Problem description: What the task needs is every record repeated exactly, nothing more.

Data section:
******************************
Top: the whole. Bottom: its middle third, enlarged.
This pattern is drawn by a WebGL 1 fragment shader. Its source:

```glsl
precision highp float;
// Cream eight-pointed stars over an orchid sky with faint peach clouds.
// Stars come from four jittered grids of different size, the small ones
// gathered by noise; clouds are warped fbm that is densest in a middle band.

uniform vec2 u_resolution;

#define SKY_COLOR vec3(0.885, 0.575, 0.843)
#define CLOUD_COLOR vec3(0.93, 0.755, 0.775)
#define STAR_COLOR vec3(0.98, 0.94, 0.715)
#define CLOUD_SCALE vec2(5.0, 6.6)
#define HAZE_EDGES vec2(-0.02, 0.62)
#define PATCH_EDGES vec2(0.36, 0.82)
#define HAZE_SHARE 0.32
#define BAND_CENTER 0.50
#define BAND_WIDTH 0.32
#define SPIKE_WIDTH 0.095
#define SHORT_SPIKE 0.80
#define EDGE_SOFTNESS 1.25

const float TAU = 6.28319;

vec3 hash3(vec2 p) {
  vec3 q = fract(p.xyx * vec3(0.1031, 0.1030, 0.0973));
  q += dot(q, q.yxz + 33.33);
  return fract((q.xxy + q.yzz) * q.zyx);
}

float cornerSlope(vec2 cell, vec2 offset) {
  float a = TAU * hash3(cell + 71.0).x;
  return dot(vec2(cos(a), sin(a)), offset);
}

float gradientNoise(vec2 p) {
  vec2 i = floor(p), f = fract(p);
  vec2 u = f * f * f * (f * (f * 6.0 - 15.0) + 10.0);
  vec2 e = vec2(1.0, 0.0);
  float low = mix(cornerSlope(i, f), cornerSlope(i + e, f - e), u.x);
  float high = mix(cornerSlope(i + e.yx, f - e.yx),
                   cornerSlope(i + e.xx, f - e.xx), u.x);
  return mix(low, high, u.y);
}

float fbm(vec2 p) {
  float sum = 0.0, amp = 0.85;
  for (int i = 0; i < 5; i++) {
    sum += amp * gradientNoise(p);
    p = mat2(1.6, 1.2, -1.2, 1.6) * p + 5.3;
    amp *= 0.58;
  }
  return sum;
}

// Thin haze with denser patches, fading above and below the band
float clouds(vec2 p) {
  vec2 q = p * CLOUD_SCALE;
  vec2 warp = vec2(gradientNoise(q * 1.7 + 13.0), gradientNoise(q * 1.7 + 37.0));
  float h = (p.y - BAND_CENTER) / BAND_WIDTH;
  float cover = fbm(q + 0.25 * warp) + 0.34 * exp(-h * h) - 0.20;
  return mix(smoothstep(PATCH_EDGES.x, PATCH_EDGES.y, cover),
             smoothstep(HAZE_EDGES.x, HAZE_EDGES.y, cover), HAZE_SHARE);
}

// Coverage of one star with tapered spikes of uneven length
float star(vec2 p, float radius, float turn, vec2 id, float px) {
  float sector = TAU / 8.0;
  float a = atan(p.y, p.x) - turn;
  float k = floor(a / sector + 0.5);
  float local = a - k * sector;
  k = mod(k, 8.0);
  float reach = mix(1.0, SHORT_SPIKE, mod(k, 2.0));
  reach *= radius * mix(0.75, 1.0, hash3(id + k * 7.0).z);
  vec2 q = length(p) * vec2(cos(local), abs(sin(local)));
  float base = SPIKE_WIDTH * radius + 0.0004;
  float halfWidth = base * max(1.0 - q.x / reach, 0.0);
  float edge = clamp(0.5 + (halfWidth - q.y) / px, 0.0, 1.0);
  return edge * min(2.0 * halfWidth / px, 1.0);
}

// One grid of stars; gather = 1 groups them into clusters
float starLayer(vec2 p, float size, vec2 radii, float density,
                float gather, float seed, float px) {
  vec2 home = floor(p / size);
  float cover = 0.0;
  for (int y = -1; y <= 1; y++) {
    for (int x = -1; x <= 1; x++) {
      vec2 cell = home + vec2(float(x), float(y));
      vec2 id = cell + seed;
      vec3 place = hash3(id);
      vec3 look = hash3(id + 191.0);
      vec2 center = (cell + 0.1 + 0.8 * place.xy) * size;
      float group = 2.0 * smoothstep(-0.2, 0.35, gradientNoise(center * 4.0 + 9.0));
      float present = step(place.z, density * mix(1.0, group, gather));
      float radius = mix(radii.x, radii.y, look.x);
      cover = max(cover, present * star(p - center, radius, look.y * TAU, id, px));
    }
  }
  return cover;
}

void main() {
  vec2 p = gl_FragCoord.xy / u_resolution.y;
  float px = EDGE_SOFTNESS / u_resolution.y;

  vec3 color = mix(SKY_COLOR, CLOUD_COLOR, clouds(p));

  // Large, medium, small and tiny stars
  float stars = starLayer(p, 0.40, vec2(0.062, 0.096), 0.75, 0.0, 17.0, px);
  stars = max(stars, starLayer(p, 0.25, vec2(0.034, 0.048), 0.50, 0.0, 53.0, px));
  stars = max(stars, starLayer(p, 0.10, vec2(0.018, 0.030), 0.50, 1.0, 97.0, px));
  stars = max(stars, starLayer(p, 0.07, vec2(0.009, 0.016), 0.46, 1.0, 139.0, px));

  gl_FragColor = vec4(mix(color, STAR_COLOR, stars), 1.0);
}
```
******************************
Answer area:
Top: the whole. Bottom: its middle third, enlarged.
This pattern is drawn by a WebGL 1 fragment shader. Its source:

```glsl
precision highp float;
// Cream eight-pointed stars over an orchid sky with faint peach clouds.
// Stars come from four jittered grids of different size, the small ones
// gathered by noise; clouds are warped fbm that is densest in a middle band.

uniform vec2 u_resolution;

#define SKY_COLOR vec3(0.885, 0.575, 0.843)
#define CLOUD_COLOR vec3(0.93, 0.755, 0.775)
#define STAR_COLOR vec3(0.98, 0.94, 0.715)
#define CLOUD_SCALE vec2(5.0, 6.6)
#define HAZE_EDGES vec2(-0.02, 0.62)
#define PATCH_EDGES vec2(0.36, 0.82)
#define HAZE_SHARE 0.32
#define BAND_CENTER 0.50
#define BAND_WIDTH 0.32
#define SPIKE_WIDTH 0.095
#define SHORT_SPIKE 0.80
#define EDGE_SOFTNESS 1.25

const float TAU = 6.28319;

vec3 hash3(vec2 p) {
  vec3 q = fract(p.xyx * vec3(0.1031, 0.1030, 0.0973));
  q += dot(q, q.yxz + 33.33);
  return fract((q.xxy + q.yzz) * q.zyx);
}

float cornerSlope(vec2 cell, vec2 offset) {
  float a = TAU * hash3(cell + 71.0).x;
  return dot(vec2(cos(a), sin(a)), offset);
}

float gradientNoise(vec2 p) {
  vec2 i = floor(p), f = fract(p);
  vec2 u = f * f * f * (f * (f * 6.0 - 15.0) + 10.0);
  vec2 e = vec2(1.0, 0.0);
  float low = mix(cornerSlope(i, f), cornerSlope(i + e, f - e), u.x);
  float high = mix(cornerSlope(i + e.yx, f - e.yx),
                   cornerSlope(i + e.xx, f - e.xx), u.x);
  return mix(low, high, u.y);
}

float fbm(vec2 p) {
  float sum = 0.0, amp = 0.85;
  for (int i = 0; i < 5; i++) {
    sum += amp * gradientNoise(p);
    p = mat2(1.6, 1.2, -1.2, 1.6) * p + 5.3;
    amp *= 0.58;
  }
  return sum;
}

// Thin haze with denser patches, fading above and below the band
float clouds(vec2 p) {
  vec2 q = p * CLOUD_SCALE;
  vec2 warp = vec2(gradientNoise(q * 1.7 + 13.0), gradientNoise(q * 1.7 + 37.0));
  float h = (p.y - BAND_CENTER) / BAND_WIDTH;
  float cover = fbm(q + 0.25 * warp) + 0.34 * exp(-h * h) - 0.20;
  return mix(smoothstep(PATCH_EDGES.x, PATCH_EDGES.y, cover),
             smoothstep(HAZE_EDGES.x, HAZE_EDGES.y, cover), HAZE_SHARE);
}

// Coverage of one star with tapered spikes of uneven length
float star(vec2 p, float radius, float turn, vec2 id, float px) {
  float sector = TAU / 8.0;
  float a = atan(p.y, p.x) - turn;
  float k = floor(a / sector + 0.5);
  float local = a - k * sector;
  k = mod(k, 8.0);
  float reach = mix(1.0, SHORT_SPIKE, mod(k, 2.0));
  reach *= radius * mix(0.75, 1.0, hash3(id + k * 7.0).z);
  vec2 q = length(p) * vec2(cos(local), abs(sin(local)));
  float base = SPIKE_WIDTH * radius + 0.0004;
  float halfWidth = base * max(1.0 - q.x / reach, 0.0);
  float edge = clamp(0.5 + (halfWidth - q.y) / px, 0.0, 1.0);
  return edge * min(2.0 * halfWidth / px, 1.0);
}

// One grid of stars; gather = 1 groups them into clusters
float starLayer(vec2 p, float size, vec2 radii, float density,
                float gather, float seed, float px) {
  vec2 home = floor(p / size);
  float cover = 0.0;
  for (int y = -1; y <= 1; y++) {
    for (int x = -1; x <= 1; x++) {
      vec2 cell = home + vec2(float(x), float(y));
      vec2 id = cell + seed;
      vec3 place = hash3(id);
      vec3 look = hash3(id + 191.0);
      vec2 center = (cell + 0.1 + 0.8 * place.xy) * size;
      float group = 2.0 * smoothstep(-0.2, 0.35, gradientNoise(center * 4.0 + 9.0));
      float present = step(place.z, density * mix(1.0, group, gather));
      float radius = mix(radii.x, radii.y, look.x);
      cover = max(cover, present * star(p - center, radius, look.y * TAU, id, px));
    }
  }
  return cover;
}

void main() {
  vec2 p = gl_FragCoord.xy / u_resolution.y;
  float px = EDGE_SOFTNESS / u_resolution.y;

  vec3 color = mix(SKY_COLOR, CLOUD_COLOR, clouds(p));

  // Large, medium, small and tiny stars
  float stars = starLayer(p, 0.40, vec2(0.062, 0.096), 0.75, 0.0, 17.0, px);
  stars = max(stars, starLayer(p, 0.25, vec2(0.034, 0.048), 0.50, 0.0, 53.0, px));
  stars = max(stars, starLayer(p, 0.10, vec2(0.018, 0.030), 0.50, 1.0, 97.0, px));
  stars = max(stars, starLayer(p, 0.07, vec2(0.009, 0.016), 0.46, 1.0, 139.0, px));

  gl_FragColor = vec4(mix(color, STAR_COLOR, stars), 1.0);
}
```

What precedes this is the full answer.